Sylvie Söderlund (Haller) was born in Basel, German speaking Switzerland, in 1948. When she was 3 years old, her parents, who knew MRA, felt they should contribute to the development of the Caux internationl conference centre. Her father gave up a promising carreer in the General Postmaster's Office, to become postmaster of the French-speaking village of Caux, where the Centre was situated, and in this way, serve the people from all over the world who came to the assemblies. Her parents were among the many Swiss who made considerable sacrifices to make this home for the world a reality.
She grew up in an ordinary, hard-working, musical family, and had the privilege to be exposed to the extraordinary atmosphere of these world assemblies, hear many stories of people's experiences, see the plays, hear the music, which touched her deeply.
From an early age, she loved singing, and sang both at home and in the excellent school choir.
After her baccalaureat, she made her own decision to give all her time without salary to the program of Moral Rearmament. The first 4 years were spent on the road in many countries with the musical review "Anything to Declare?" ("Il est permis de se pencher au dehors"). She considers these years as her "university": getting to know other countries, religions and cultures through living in homes wherever they went, and a chance to share her musical talent.
During the conferences at Caux, there was a lot of practical work, particularly as a multilingual telephone operator, serving at meals in the dining room, translating at conversations, and learning to care for individuals.
After that travelling period, she lived in the community of one of the MRA homes in London. During that period, she was asked to become part of the cast of the multi-media show about Frank Buchman "Cross Road", at the Westminster Theatre. (Later the film Crossroad, without the live participation)
From London, she returned to Caux, where she was part of the community that lived there all year round, who were also part of the infrastructure of the conferences. That is where, in 1976, she married Gunnar Söderlund from Sweden, who had also been living there for a number of years.
In 1977, on the invitation of Black and White, they spent 5 months in South Africa and Rhodesia (Zimbabwe) with an international group of younger people, with a simple musical production based on their own experiences, "Time to Choose".

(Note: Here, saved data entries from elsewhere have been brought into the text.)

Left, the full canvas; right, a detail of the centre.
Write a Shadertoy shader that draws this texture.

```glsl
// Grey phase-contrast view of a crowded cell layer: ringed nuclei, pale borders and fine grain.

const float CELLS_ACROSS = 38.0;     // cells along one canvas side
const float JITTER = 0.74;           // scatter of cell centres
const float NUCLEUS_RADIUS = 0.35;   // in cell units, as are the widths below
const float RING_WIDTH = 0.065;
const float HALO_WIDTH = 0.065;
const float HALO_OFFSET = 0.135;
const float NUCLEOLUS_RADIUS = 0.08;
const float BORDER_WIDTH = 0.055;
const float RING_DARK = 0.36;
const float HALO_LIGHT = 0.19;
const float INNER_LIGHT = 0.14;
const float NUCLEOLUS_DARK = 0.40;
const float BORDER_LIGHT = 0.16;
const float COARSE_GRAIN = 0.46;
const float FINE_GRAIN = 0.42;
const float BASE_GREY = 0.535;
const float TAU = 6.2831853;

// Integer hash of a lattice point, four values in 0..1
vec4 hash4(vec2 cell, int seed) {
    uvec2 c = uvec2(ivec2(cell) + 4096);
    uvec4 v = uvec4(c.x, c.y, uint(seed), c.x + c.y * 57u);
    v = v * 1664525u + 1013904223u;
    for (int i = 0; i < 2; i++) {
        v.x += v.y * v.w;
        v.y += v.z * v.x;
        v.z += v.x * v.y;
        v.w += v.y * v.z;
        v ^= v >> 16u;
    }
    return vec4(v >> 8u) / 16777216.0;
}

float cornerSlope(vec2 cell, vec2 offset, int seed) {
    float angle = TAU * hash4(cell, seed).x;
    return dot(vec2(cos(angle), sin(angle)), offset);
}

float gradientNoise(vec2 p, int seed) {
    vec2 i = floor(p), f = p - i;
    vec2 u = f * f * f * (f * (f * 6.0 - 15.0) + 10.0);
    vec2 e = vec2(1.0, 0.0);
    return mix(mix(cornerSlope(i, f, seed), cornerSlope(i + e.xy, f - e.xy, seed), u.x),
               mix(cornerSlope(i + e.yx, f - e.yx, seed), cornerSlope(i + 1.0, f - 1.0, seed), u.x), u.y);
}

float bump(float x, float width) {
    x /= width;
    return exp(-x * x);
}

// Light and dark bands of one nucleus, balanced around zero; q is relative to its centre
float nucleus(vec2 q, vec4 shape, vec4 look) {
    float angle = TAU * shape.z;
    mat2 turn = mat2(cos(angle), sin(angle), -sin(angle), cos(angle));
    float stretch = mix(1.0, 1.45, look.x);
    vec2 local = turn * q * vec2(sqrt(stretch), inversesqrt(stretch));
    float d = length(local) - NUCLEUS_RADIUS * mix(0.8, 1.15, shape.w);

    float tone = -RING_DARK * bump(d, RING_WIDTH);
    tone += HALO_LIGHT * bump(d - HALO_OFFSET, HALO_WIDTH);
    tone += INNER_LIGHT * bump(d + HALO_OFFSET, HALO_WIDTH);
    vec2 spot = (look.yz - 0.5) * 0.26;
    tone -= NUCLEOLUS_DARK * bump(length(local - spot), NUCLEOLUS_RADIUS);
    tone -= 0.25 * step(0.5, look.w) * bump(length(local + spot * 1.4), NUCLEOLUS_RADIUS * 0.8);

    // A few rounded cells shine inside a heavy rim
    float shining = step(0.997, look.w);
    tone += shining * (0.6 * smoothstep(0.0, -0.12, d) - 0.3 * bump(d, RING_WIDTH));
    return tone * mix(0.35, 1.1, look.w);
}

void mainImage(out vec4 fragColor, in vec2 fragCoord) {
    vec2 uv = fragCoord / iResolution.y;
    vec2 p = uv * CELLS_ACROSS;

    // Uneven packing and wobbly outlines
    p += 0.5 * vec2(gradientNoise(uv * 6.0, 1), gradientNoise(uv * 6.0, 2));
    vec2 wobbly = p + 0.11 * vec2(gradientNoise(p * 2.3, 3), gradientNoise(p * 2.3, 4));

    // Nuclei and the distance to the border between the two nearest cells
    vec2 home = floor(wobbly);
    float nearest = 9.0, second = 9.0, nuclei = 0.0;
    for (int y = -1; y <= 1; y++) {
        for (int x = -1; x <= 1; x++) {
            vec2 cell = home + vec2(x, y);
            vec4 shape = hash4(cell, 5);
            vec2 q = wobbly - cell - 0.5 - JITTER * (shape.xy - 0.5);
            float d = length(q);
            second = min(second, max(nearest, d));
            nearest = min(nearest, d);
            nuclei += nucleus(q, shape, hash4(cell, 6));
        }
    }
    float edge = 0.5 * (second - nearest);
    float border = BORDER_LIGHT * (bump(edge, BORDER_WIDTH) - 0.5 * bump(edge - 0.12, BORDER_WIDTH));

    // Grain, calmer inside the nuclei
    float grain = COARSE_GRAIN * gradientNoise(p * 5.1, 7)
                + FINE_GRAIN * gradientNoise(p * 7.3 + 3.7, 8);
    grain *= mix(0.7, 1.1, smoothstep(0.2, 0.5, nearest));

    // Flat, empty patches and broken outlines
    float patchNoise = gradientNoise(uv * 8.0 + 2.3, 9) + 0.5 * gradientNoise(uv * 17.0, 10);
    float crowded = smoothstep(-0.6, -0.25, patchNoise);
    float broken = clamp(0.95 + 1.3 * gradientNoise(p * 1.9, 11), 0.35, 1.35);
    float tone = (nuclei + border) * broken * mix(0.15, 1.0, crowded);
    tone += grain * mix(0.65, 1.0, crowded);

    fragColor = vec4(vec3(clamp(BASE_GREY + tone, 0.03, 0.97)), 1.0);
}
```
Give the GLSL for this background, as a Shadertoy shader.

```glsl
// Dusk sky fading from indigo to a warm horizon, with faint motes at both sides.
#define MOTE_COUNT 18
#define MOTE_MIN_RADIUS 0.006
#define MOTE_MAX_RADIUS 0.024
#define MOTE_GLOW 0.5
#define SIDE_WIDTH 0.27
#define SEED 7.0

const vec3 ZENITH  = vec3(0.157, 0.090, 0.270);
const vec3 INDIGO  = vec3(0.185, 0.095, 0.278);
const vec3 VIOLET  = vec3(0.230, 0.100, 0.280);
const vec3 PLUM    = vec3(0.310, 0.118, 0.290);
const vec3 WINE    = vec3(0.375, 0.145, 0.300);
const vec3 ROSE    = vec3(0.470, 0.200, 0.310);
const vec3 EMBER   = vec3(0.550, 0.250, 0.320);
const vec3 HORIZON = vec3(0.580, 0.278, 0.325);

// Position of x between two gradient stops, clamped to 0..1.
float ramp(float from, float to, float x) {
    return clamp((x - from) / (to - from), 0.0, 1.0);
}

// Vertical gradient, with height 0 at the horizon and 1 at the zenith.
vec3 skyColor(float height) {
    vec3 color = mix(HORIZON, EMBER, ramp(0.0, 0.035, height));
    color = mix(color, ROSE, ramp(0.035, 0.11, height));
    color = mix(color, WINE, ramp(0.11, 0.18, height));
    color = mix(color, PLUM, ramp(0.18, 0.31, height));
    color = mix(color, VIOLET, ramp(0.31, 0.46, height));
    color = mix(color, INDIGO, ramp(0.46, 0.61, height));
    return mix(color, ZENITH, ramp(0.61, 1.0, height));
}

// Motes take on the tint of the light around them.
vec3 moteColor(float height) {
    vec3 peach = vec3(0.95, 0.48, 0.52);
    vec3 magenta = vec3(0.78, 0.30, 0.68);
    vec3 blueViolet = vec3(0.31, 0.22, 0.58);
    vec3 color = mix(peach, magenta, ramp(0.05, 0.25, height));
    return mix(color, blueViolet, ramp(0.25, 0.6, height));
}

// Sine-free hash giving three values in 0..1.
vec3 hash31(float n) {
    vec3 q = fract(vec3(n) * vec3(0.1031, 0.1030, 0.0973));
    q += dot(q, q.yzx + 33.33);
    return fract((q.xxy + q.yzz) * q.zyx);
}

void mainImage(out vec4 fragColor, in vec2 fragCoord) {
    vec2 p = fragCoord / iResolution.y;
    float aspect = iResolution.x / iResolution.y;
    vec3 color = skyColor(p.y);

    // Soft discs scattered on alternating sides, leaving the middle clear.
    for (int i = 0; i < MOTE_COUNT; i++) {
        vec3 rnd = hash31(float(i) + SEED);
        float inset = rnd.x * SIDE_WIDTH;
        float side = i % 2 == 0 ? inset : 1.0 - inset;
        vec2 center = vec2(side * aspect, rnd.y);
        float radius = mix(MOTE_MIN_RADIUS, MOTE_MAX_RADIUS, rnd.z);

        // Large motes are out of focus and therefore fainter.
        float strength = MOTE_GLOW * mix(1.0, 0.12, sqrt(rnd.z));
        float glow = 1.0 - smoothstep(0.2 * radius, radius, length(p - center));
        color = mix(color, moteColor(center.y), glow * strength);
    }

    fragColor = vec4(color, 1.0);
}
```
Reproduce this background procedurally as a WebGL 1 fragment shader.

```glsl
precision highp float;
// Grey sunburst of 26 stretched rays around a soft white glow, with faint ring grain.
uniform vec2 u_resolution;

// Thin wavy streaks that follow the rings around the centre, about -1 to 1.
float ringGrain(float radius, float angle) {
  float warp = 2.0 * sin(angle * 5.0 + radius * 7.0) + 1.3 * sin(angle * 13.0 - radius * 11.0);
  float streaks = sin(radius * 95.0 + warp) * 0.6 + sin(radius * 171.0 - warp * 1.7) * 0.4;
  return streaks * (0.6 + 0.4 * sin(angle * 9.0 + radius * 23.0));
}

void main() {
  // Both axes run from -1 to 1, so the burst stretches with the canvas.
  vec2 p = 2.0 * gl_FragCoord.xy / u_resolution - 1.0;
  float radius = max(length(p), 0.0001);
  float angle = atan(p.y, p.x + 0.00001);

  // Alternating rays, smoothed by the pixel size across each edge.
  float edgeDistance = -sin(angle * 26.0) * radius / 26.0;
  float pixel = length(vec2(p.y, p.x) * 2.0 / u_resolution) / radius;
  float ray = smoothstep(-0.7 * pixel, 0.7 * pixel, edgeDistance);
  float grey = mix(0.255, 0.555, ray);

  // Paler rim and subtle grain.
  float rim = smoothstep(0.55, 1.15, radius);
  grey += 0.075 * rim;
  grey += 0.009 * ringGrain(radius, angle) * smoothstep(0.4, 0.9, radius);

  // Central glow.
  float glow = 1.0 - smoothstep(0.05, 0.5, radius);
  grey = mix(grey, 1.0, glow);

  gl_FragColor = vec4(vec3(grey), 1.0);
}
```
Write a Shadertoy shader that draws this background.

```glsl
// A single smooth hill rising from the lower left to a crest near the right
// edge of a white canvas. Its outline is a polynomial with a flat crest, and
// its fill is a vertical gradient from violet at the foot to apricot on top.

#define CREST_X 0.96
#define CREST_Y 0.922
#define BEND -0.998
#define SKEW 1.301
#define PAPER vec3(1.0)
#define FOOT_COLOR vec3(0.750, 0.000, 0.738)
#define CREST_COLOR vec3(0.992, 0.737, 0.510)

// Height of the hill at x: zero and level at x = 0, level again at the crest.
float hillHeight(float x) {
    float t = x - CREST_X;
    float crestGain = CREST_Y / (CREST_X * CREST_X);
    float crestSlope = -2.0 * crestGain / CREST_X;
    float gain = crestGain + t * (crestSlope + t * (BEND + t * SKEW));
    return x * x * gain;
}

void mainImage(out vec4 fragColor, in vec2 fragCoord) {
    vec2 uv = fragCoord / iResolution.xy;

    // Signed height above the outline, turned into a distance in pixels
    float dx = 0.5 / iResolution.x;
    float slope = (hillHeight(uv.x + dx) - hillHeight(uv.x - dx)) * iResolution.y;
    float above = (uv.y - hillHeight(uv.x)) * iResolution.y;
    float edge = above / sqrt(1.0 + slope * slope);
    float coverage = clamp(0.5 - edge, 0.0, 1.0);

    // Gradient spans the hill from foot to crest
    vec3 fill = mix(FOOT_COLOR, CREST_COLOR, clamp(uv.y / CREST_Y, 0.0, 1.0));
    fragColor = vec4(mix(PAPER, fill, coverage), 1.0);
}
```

In 1983, they moved to Sweden with their two children, to live in the MRA home in Stockholm, where they, together with others, hosted many people and events.
Singing remained part of her life. Having recieved voice training, she occasionally gave recitals of songs, in Caux, in Switzerland, France, Sweden, Norway, United Kingdom and even one in Moscow. Accompanied among others by Kathleen Dodds, John Burrows, Inga Wieselgren, Johathan and Elizabeth Sparey. Together with her good friend and fellow-singer Alison Wetterfors and Inga Wieselgren,in 1989 she spent 5 weeks in South Africa, singing in many different locations, including the Praetoria Art Museum, and the home of a teacher in a township. This time was a particularly moving experience as their music gave a platform for people of all races and backgrounds to meet.
When the MRA home in Stockholm was sold in 2002, she and her husband branched out on their own, and have since lived on a farm with grass-fed cattle and a Bed&Breakfast, where they have continued to host people from many backgrounds and live their life philosophy.